--- Directions ---
Which lines of the records below contain the word "bear"? Show each one.
BEGIN
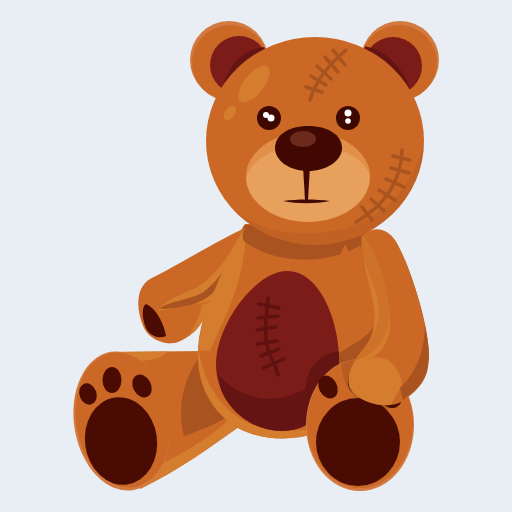
<!DOCTYPE html>
<html lang="en">
<head>
<meta charset="utf-8">
<title>Teddy bear</title>
<style>
:root {
  --sky: #e8eef3;
  --fur: #cb6826;
  --fur-light: #d47d2f;
  --fur-shade: #a95420;
  --rim: #d37a42;
  --muzzle: #e8a05d;
  --muzzle-light: #e08a45;
  --patch: #7c1c18;
  --patch-shade: #641513;
  --pad: #4a0c02;
  --nose: #400800;
  --nose-shine: #6b2a1c;
  --stitch: #a9541f;
}
html, body { margin: 0; height: 100%; overflow: hidden; background: var(--sky); }
.teddy { display: block; width: 512px; height: 512px; }
.fur { fill: var(--fur); }
.fur-light { fill: var(--fur-light); }
.fur-shade { fill: var(--fur-shade); }
.rim { fill: var(--rim); }
.patch { fill: var(--patch); }
.patch-shade { fill: var(--patch-shade); }
.pad { fill: var(--pad); }
.stitch { fill: none; stroke: var(--stitch); stroke-width: 3.5; stroke-linecap: round; stroke-linejoin: round; }
.stitch-dark { stroke: #5f1210; }
</style>
</head>
<body>
<svg class="teddy" viewBox="0 0 512 512" role="img" aria-label="Sitting brown teddy bear with stitches">
  <defs>
    <path id="body-shape" d="M245 224C229 250 206 296 199 338C194 374 205 408 238 428C262 441 292 441 318 433L392 400C388 320 384 258 362 224Z"/>
    <path id="belly-shape" d="M287 271C256 271 216 324 216 364C216 402 247 431 282 431C318 431 340 398 339 358C338 318 319 271 287 271Z"/>
    <ellipse id="head-shape" cx="315" cy="141" rx="109" ry="104"/>
    <path id="left-arm-shape" d="M245 228C222 238 180 264 150 279C135 288 136 311 144 328C150 340 167 347 180 341C196 333 201 325 208 310Z"/>
    <path id="left-leg-shape" d="M112 352L204 351C202 385 214 409 243 424C213 445 180 470 140 489Z"/>
    <ellipse id="right-foot-shape" cx="360" cy="425" rx="54" ry="66"/>
    <path id="right-arm-shape" d="M362 236C374 224 390 229 398 245C411 269 428 325 429 354C428 378 416 389 401 402C385 410 358 402 350 388C345 376 354 360 364 348C376 334 377 315 371 293C367 273 359 252 362 236Z"/>
    <clipPath id="body-clip"><use href="#body-shape"/></clipPath>
    <clipPath id="belly-clip"><use href="#belly-shape"/></clipPath>
    <clipPath id="head-clip"><use href="#head-shape"/></clipPath>
    <clipPath id="left-arm-clip"><use href="#left-arm-shape"/></clipPath>
    <clipPath id="left-leg-clip"><use href="#left-leg-shape"/></clipPath>
    <clipPath id="right-foot-clip"><use href="#right-foot-shape"/></clipPath>
    <clipPath id="right-arm-clip"><use href="#right-arm-shape"/></clipPath>
    <clipPath id="left-ear-clip"><circle cx="229" cy="61" r="38"/></clipPath>
    <clipPath id="right-ear-clip"><circle cx="400" cy="61" r="38"/></clipPath>
    <clipPath id="muzzle-clip"><ellipse cx="308" cy="177" rx="62" ry="45"/></clipPath>
    <g id="eye">
      <circle r="12" fill="#3d0800"/>
      <circle cx="0" cy="-5" r="3.5" fill="#fff"/>
    </g>
  </defs>

  <g id="left-leg">
    <use href="#left-leg-shape" class="fur"/>
    <g clip-path="url(#left-leg-clip)">
      <path class="fur-light" d="M110 350H170C164 355 158 360 140 361Z"/>
      <path class="fur-light" d="M130 500L165 462C198 446 228 424 240 407L260 424L200 470Z"/>
      <path class="fur-shade" d="M204 351C180 380 178 412 184 436C202 430 226 420 241 408C218 394 205 376 204 351Z"/>
    </g>
  </g>

  <g id="body">
    <use href="#body-shape" class="fur"/>
    <g clip-path="url(#body-clip)">
      <path class="fur-light" d="M245 224C222 262 204 300 198 350L210 351C224 318 240 292 245 246Z"/>
      <path class="fur-light" d="M198 345C203 385 222 410 250 424C275 433 300 432 320 427V445H235C205 425 192 390 198 345Z"/>
      <path class="fur-shade" d="M240 225H364L374 235C342 266 276 268 243 240Z"/>
      <path class="fur-shade" d="M358 238C366 266 380 300 374 326C362 346 336 346 312 380L330 395L395 380V250Z"/>
      <path class="fur" d="M345 244C358 272 372 300 372 322C362 338 350 344 336 350L320 300Z"/>
    </g>
  </g>

  <g id="belly-patch">
    <use href="#belly-shape" class="patch"/>
    <path class="patch-shade" clip-path="url(#belly-clip)" d="M345 350C322 352 306 366 306 388C280 404 244 404 218 374L230 440H345Z"/>
    <path class="stitch stitch-dark" d="M268 298C266 318 264 336 268 350C272 360 276 366 278 375M259 304L279 308M258 318L278 316M257 330L276 327M257 344L277 341M261 356L279 349M263 368L284 359"/>
  </g>

  <g id="left-arm">
    <use href="#left-arm-shape" class="fur"/>
    <g clip-path="url(#left-arm-clip)">
      <path class="fur-light" d="M245 226C229 258 214 277 196 288C180 295 164 300 158 312L172 345L205 345L230 270Z"/>
      <path class="fur-shade" d="M246 228C234 258 220 280 202 293C188 300 166 302 160 309C186 308 208 304 222 282Z"/>
      <path class="fur" d="M158 311C180 307 200 304 214 300L205 345H165Z"/>
      <path class="fur-light" d="M181 344C191 334 198 322 202 305L215 300L205 335Z"/>
    </g>
    <path class="pad" d="M146 304C141 307 142 321 147 330C152 337 160 339 166 336C164 324 156 308 146 304Z"/>
  </g>
  <path id="chest-light" class="fur-light" d="M243 230C232 252 212 290 206 316C218 302 236 272 242 248Z"/>

  <g id="left-foot">
    <ellipse class="rim" cx="122" cy="421" rx="48" ry="70" transform="rotate(-9 122 421)"/>
    <ellipse class="fur" cx="123" cy="420" rx="47" ry="68" transform="rotate(-9 123 420)"/>
    <ellipse class="pad" cx="121" cy="441" rx="36" ry="44" transform="rotate(-8 121 441)"/>
    <ellipse class="pad" cx="88" cy="394" rx="8.5" ry="11" transform="rotate(-20 88 394)"/>
    <ellipse class="pad" cx="112" cy="380" rx="9.5" ry="13"/>
    <ellipse class="pad" cx="142" cy="386" rx="9" ry="12" transform="rotate(-28 142 386)"/>
  </g>

  <g id="right-side-shade">
    <path class="fur-shade" d="M405 260C423 305 433 350 427 372C422 388 410 396 398 404L388 330Z"/>
  </g>

  <g id="right-foot">
    <use href="#right-foot-shape" class="rim"/>
    <ellipse class="fur" cx="360" cy="424" rx="53" ry="64"/>
    <path class="fur-shade" clip-path="url(#right-foot-clip)" d="M342 350C338 378 350 402 374 408C392 412 404 404 408 390L400 350Z" opacity=".55"/>
    <ellipse class="pad" cx="358" cy="442" rx="42" ry="44"/>
    <ellipse class="pad" cx="328" cy="387" rx="9" ry="12" transform="rotate(-28 328 387)"/>
    <path class="pad" d="M349 376C346 384 349 392 357 394Z"/>
    <path class="pad" d="M383 404C390 411 401 409 402 398C402 392 400 388 397 387Z"/>
  </g>

  <g id="right-arm">
    <use href="#right-arm-shape" class="fur"/>
    <g clip-path="url(#right-arm-clip)">
      <path class="fur-light" d="M361 234C374 246 388 282 390 316C392 338 384 350 372 358C386 354 400 366 402 384L388 410H345V360L372 330Z"/>
      <path class="fur" d="M360 250C367 270 382 298 378 320C374 340 362 346 352 362C374 356 390 340 390 310C388 280 378 248 364 230Z" opacity=".55"/>
      <path class="fur-shade" d="M424 308C428 346 418 370 400 388L404 404L436 380V330Z"/>
    </g>
  </g>

  <g id="ears">
    <circle class="rim" cx="229" cy="60" r="39"/>
    <circle class="fur" cx="230" cy="63" r="38"/>
    <circle class="patch" cx="239" cy="65" r="29"/>
    <path class="patch-shade" clip-path="url(#left-ear-clip)" d="M222 89C228 64 245 48 266 47L272 60L240 98Z"/>
    <circle class="rim" cx="400" cy="60" r="39"/>
    <circle class="fur" cx="399" cy="63" r="38"/>
    <circle class="patch" cx="393" cy="66" r="29"/>
    <path class="patch-shade" clip-path="url(#right-ear-clip)" d="M364 46C386 50 402 66 410 89L392 98L358 60Z"/>
  </g>

  <g id="head">
    <use href="#head-shape" class="fur"/>
    <g clip-path="url(#head-clip)">
      <path class="fur-shade" d="M205 165C225 224 276 238 326 232C375 226 408 196 424 145V250H205Z" opacity=".3"/>
    </g>
    <ellipse class="fur-light" cx="254" cy="84" rx="10" ry="22" transform="rotate(38 254 84)"/>
    <ellipse class="fur-light" cx="230" cy="113" rx="5" ry="8" transform="rotate(38 230 113)"/>
    <path class="stitch" d="M346 50C332 62 316 78 310 100M333 50L345 65M325 57L338 72M317 66L331 79M311 76L326 85M306 87L322 92"/>
    <path class="stitch" d="M402 150C401 184 382 207 356 222M393 156L410 160M391 168L409 173M386 179L404 187M379 190L395 200M371 199L384 211M362 207L372 220"/>
  </g>

  <g id="face">
    <ellipse cx="308" cy="177" rx="62" ry="45" fill="var(--muzzle)"/>
    <path clip-path="url(#muzzle-clip)" fill="var(--muzzle-light)" d="M246 180C250 158 275 146 308 146C342 146 366 158 371 180V125H246Z" opacity=".75"/>
    <path d="M303 166H310L308 200H305Z" fill="var(--nose)"/>
    <path d="M283 201C298 199 315 199 330 201C315 204 298 204 283 201Z" fill="var(--nose)"/>
    <path d="M308 126C328 126 342 135 342 148C342 161 326 171 308 171C290 171 275 161 275 148C275 135 289 126 308 126Z" fill="var(--nose)"/>
    <ellipse cx="303" cy="139" rx="13" ry="8" fill="var(--nose-shine)"/>
    <g id="left-eye">
      <circle cx="269" cy="118" r="12" fill="#3d0800"/>
      <circle cx="266" cy="115" r="3" fill="#fff"/>
      <circle cx="271" cy="118" r="3.5" fill="#fff"/>
    </g>
    <g id="right-eye">
      <use href="#eye" x="348" y="118"/>
      <circle cx="348" cy="121" r="2.8" fill="#fff"/>
    </g>
  </g>
</svg>
</body>
</html>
END
--- Finished exercise ---
<title>Teddy bear</title>
<svg class="teddy" viewBox="0 0 512 512" role="img" aria-label="Sitting brown teddy bear with stitches">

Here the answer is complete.